This morning when I went to scoop Bee out of her crib, I saw some strange bits on her sheet that looked like ratty old foam stuffing. I spent a moment wondering which toy she had managed to pull apart before I realized that she had thrown up in the middle of the night! She made it past the constantly spitting up stage ages ago now, so I was quite surprised. She hadn't made a peep and didn't seem bothered at all. I fed her breakfast, gave her a bath, rinsed and soaked everything dirty, and got on with the day. It went smoothly until dinner, when Bee took a bite of grilled cheese, worked on it for a while...and then threw up again all over herself and the table. Andrew and I looked at each other, each of us, I thought, expecting the other to have some kind of ideal parental response to this moment. All we could do, though, was bathe her again, offer some benign unseasoned sweet potato (rejected), and tuck her in after her book and her song.
I am telling this story because something about washing up in the morning and then again at night made me feel more legitimately motherly than I often do, as if I was finally earning my title (or perhaps just a new mothering merit badge--vomit management level 1).
Even on the days when all our effluences stay where they're supposed to, there's just an endless amount of tidying and cleaning to do. I don't even come close to keeping up with it. I love the Ahlbergs' Peek-A-Boo! in part because it shows all the tasks that have to happen around baby and his sisters to keep their lovably disorderly house from spinning completely out of control. I sometimes feel especially gratified that it takes three adults--mother, father, and grandmother--to bear that load, but then I remind myself that they have some tasks I do not--toting in coal, washing windows (ha!), ironing. I almost always notice some new detail in this book's pictures. When we read Goodnight Moon, my suppressed inner student is forever spinning absurd theories about its narrative technique and the weighty implications of what is included and what excluded. But when we read anything by the Ahlbergs, I am just looking and smiling. And wishing I could draw.

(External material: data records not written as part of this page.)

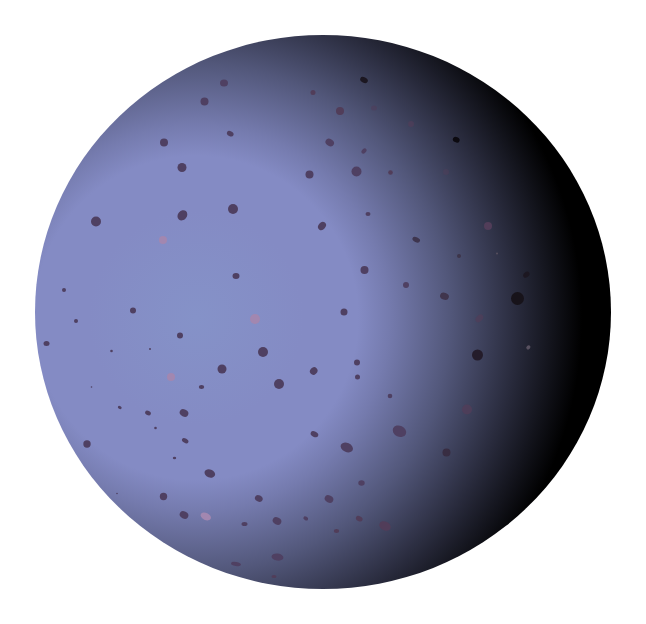
<!DOCTYPE html>
<html lang="en">
<head>
<meta charset="utf-8">
<title>Speckled planet</title>
<style>
:root {
  --paper: #ffffff;
  --light: #8592c8;
  --body: #848bc4;
  --spot: #4f4062;
  --plum: #513d59;
  --rose: #a287b0;
  --night: #1c1721;
}
html, body { margin: 0; background: var(--paper); overflow: hidden; }
svg { display: block; width: 646px; height: 624px; }
.light { stop-color: var(--light); }
.body { stop-color: var(--body); }
.spots { fill: var(--spot); }
.plum-spots { fill: var(--plum); }
.rose-spots { fill: var(--rose); }
.night-spots { fill: var(--night); }
</style>
</head>
<body>
<svg viewBox="0 0 646 624" role="img" aria-label="Blue planet with dark speckles, shaded on the right">
  <defs>
    <radialGradient id="shade" gradientUnits="userSpaceOnUse" cx="196" cy="318" r="386">
      <stop class="light" offset="0"/>
      <stop class="body" offset=".28"/>
      <stop class="body" offset=".42"/>
      <stop offset=".5" stop-color="#757bae"/>
      <stop offset=".66" stop-color="#52577a"/>
      <stop offset=".83" stop-color="#292b3d"/>
      <stop offset="1" stop-color="#000000"/>
    </radialGradient>
  </defs>
  <ellipse class="planet" cx="323" cy="312" rx="288" ry="277" fill="url(#shade)"/>

  <g class="spots">
    <ellipse cx="224" cy="83" rx="4" ry="3.5"/>
    <circle cx="204.500" cy="101.500" r="4"/>
    <circle cx="164" cy="142.500" r="4"/>
    <ellipse cx="230.500" cy="133.500" rx="3.5" ry="2.5" transform="rotate(25 230 133)"/>
    <circle cx="182" cy="167.500" r="4.500"/>
    <circle cx="96" cy="221.500" r="5"/>
    <ellipse cx="182" cy="215.500" rx="5.500" ry="4.500" transform="rotate(-50 182 215)"/>
    <circle cx="233" cy="209" r="5"/>
    <circle cx="309.500" cy="174.500" r="4"/>
    <ellipse cx="330" cy="142.500" rx="4.500" ry="3.500" transform="rotate(30 330 142)"/>
    <circle cx="356.500" cy="171.500" r="5"/>
    <ellipse cx="364" cy="151" rx="3" ry="2" transform="rotate(-45 364 151)"/>
    <ellipse cx="322" cy="226" rx="4.500" ry="3.500" transform="rotate(-50 322 226)"/>
    <ellipse cx="368" cy="214" rx="2.500" ry="2"/>
    <ellipse cx="236" cy="276" rx="3.500" ry="3"/>
    <circle cx="364.500" cy="270" r="4"/>
    <circle cx="406" cy="285" r="3"/>
    <circle cx="344" cy="312" r="3.500"/>
    <circle cx="64" cy="290" r="2"/>
    <circle cx="76" cy="321" r="2"/>
    <ellipse cx="46.500" cy="343.500" rx="3" ry="2.500"/>
    <circle cx="133" cy="310.500" r="3"/>
    <circle cx="180" cy="335.500" r="3"/>
    <circle cx="111.500" cy="351" r="1.300"/>
    <circle cx="150" cy="349" r="1"/>
    <circle cx="91.500" cy="387" r=".8"/>
    <circle cx="263" cy="352" r="5"/>
    <circle cx="222" cy="369" r="4.500"/>
    <circle cx="279" cy="384" r="5"/>
    <ellipse cx="201.500" cy="387" rx="2.700" ry="2"/>
    <ellipse cx="313.500" cy="371.500" rx="4" ry="3.500" transform="rotate(-45 313 371)"/>
    <circle cx="357" cy="362.500" r="3"/>
    <circle cx="357.500" cy="377" r="2.500"/>
    <circle cx="390" cy="396" r="2.300"/>
    <ellipse cx="120" cy="407.500" rx="2" ry="1.500" transform="rotate(30 120 407)"/>
    <ellipse cx="148" cy="413" rx="3" ry="2.200" transform="rotate(25 148 413)"/>
    <circle cx="155.500" cy="428" r="1.300"/>
    <ellipse cx="184" cy="413" rx="4.500" ry="3.500" transform="rotate(25 184 413)"/>
    <ellipse cx="185.500" cy="440.500" rx="3.500" ry="2.200" transform="rotate(30 185 440)"/>
    <ellipse cx="174.500" cy="458" rx="1.700" ry="1.200"/>
    <circle cx="87" cy="444" r="3.700"/>
    <circle cx="117" cy="493.500" r=".8"/>
    <ellipse cx="210" cy="473.500" rx="5.500" ry="4" transform="rotate(20 210 473)"/>
    <circle cx="163.500" cy="496.500" r="3.700"/>
    <ellipse cx="184" cy="515" rx="4.500" ry="3.500" transform="rotate(25 184 515)"/>
    <ellipse cx="259" cy="498.500" rx="4" ry="3.200" transform="rotate(25 259 498)"/>
    <ellipse cx="277" cy="521" rx="4.500" ry="3.500" transform="rotate(25 277 521)"/>
    <ellipse cx="244.500" cy="524" rx="3" ry="2"/>
    <ellipse cx="306" cy="518.500" rx="2.500" ry="1.800" transform="rotate(30 306 518)"/>
    <ellipse cx="314.500" cy="434" rx="4" ry="2.700" transform="rotate(25 314 434)"/>
    <ellipse cx="347" cy="447.500" rx="6.500" ry="4.500" transform="rotate(25 347 447)"/>
    <ellipse cx="399.500" cy="431" rx="7" ry="5.500" transform="rotate(25 399 431)"/>
    <ellipse cx="361.500" cy="483" rx="3.200" ry="2.800"/>
    <ellipse cx="329" cy="499" rx="4.500" ry="3.500" transform="rotate(25 329 499)"/>
    <ellipse cx="236" cy="564" rx="5" ry="2" transform="rotate(10 236 564)"/>
    <ellipse cx="277.500" cy="557" rx="6" ry="3.500" transform="rotate(8 277 557)"/>
  </g>

  <g class="plum-spots">
    <circle cx="313" cy="92.500" r="2.500"/>
    <circle cx="340" cy="111" r="4"/>
    <ellipse cx="374" cy="108" rx="3" ry="2.500" opacity=".55"/>
    <circle cx="411" cy="124" r="3" opacity=".65"/>
    <circle cx="390.500" cy="172.500" r="2.300"/>
    <circle cx="446" cy="172" r="3" opacity=".45"/>
    <circle cx="488" cy="226" r="4"/>
    <ellipse cx="416.500" cy="239.500" rx="4" ry="2.500" fill="#3e354e" transform="rotate(25 416 239)"/>
    <circle cx="459" cy="256" r="2" fill="#3d354a"/>
    <ellipse cx="444.500" cy="296" rx="4.500" ry="3.500" fill="#40354d" transform="rotate(20 444 296)"/>
    <ellipse cx="479" cy="318.500" rx="4.500" ry="3" opacity=".7" transform="rotate(-45 479 318)"/>
    <circle cx="467" cy="409.500" r="5" opacity=".8"/>
    <circle cx="446.500" cy="452.500" r="4" fill="#382d42"/>
    <ellipse cx="385" cy="526" rx="6" ry="4.500" transform="rotate(25 385 526)"/>
    <ellipse cx="359.500" cy="518.500" rx="3.500" ry="2.500" transform="rotate(25 359 518)"/>
    <ellipse cx="336.500" cy="531" rx="2.700" ry="2"/>
    <ellipse cx="274" cy="576.500" rx="2.500" ry="1.500"/>
  </g>

  <g class="rose-spots">
    <circle cx="163" cy="240" r="4"/>
    <circle cx="255" cy="319" r="5"/>
    <circle cx="171" cy="377" r="4"/>
    <ellipse cx="206" cy="516.500" rx="5.500" ry="3.500" transform="rotate(25 206 516)"/>
    <ellipse cx="528" cy="347.500" rx="2.300" ry="1.800" fill="#57505f" transform="rotate(-45 528 347)"/>
    <circle cx="497" cy="253.500" r="1" fill="#57505f"/>
  </g>

  <g class="night-spots">
    <ellipse cx="364" cy="80" rx="4" ry="2.700" transform="rotate(25 364 80)"/>
    <ellipse cx="456.500" cy="139.500" rx="3.500" ry="2.700" fill="#0c0a10" transform="rotate(25 456 139)"/>
    <circle cx="517.500" cy="298.500" r="6.500" fill="#17131a"/>
    <ellipse cx="526.500" cy="275" rx="3.500" ry="2.500" transform="rotate(-40 526 275)"/>
    <circle cx="477.500" cy="355" r="5.500" fill="#241c2a"/>
  </g>
</svg>
</body>
</html>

But about that untidy house. Last week I wanted to make chili chocolate ice cream from a recipe I developed and then scribbled on a Barneys receipt in 2006. This receipt has since made its home in Chez Panisse Desserts, falling reproachfully at my feet whenever I pick the book up to make something else ("just store me on the computer already!"). I have known exactly where it was for several years...and then last week, when I needed it, it was not in the book. Nor was it in the charlotte mold that sits next to my computer gathering scraps of paper that really should be dealt with. So I winged it, making something okay but not great.
You know when I found it, don't you? The next day. It was in the pocket at the back of my calendar, where I had tucked it for safekeeping this fall. It is very easy to see myself as an Ahlberg character, rifling through my paper-stuffed charlotte mold, about to knock over a stack of books, my good cheer sustained by a mug of tea and a scone that is, no doubt, leaving a trail of crumbs behind me, while the child reading my book claps and laughs and sees that the recipe is poking out of my calendar.
So, 3.5 years after I made it up (and, apparently, was talked into seldom-worn eye makeup by Violet of Barneys), here is chili chocolate ice cream:
- 1/8 teaspoon cayenne
- 2 cups cream
- 2 cups milk (2% or whole)
- 3/4 cup sugar
- 2 dried red chiles
- 1 cinnamon stick
- 1/2 teaspoon cinnamon
- 6 egg yolks
- 6 ounces semisweet chocolate
- 2 tablespoons butter
I made no note of my technique, but I'm guessing that you warm all the ingredients up to but not including egg yolks in a saucepan over medium heat, stirring, until the sugar dissolves. Cover and allow the milky mixture to steep for at least 30 minutes or until the milk tastes pleasantly sweet and spicy. Meantime, melt together the chocolate and butter. When the milky mixture tastes right, remove the chiles and cinnamon stick and whisk a splash of the liquid into the egg yolks. Pour the yolks into the saucepan of spiced milk and cook over medium-low heat, stirring constantly, until the custard coats the spoon. Off heat, whisk in the melted chocolate. Chill thoroughly, preferably overnight, before freezing in your ice cream maker.
(This time I added some vanilla and cardamom, and I think the vanilla was overwhelming. A smaller splash would have been fine.)
*UPDATE* WRT being a mother...Today Design Mom posted a lovely video by Katherine Center (who, fun fact, went to my school in Houston). I don't know what Mom 2.0 is, but you should click through to the short video if you want to get happily weepy (or weepily happy?).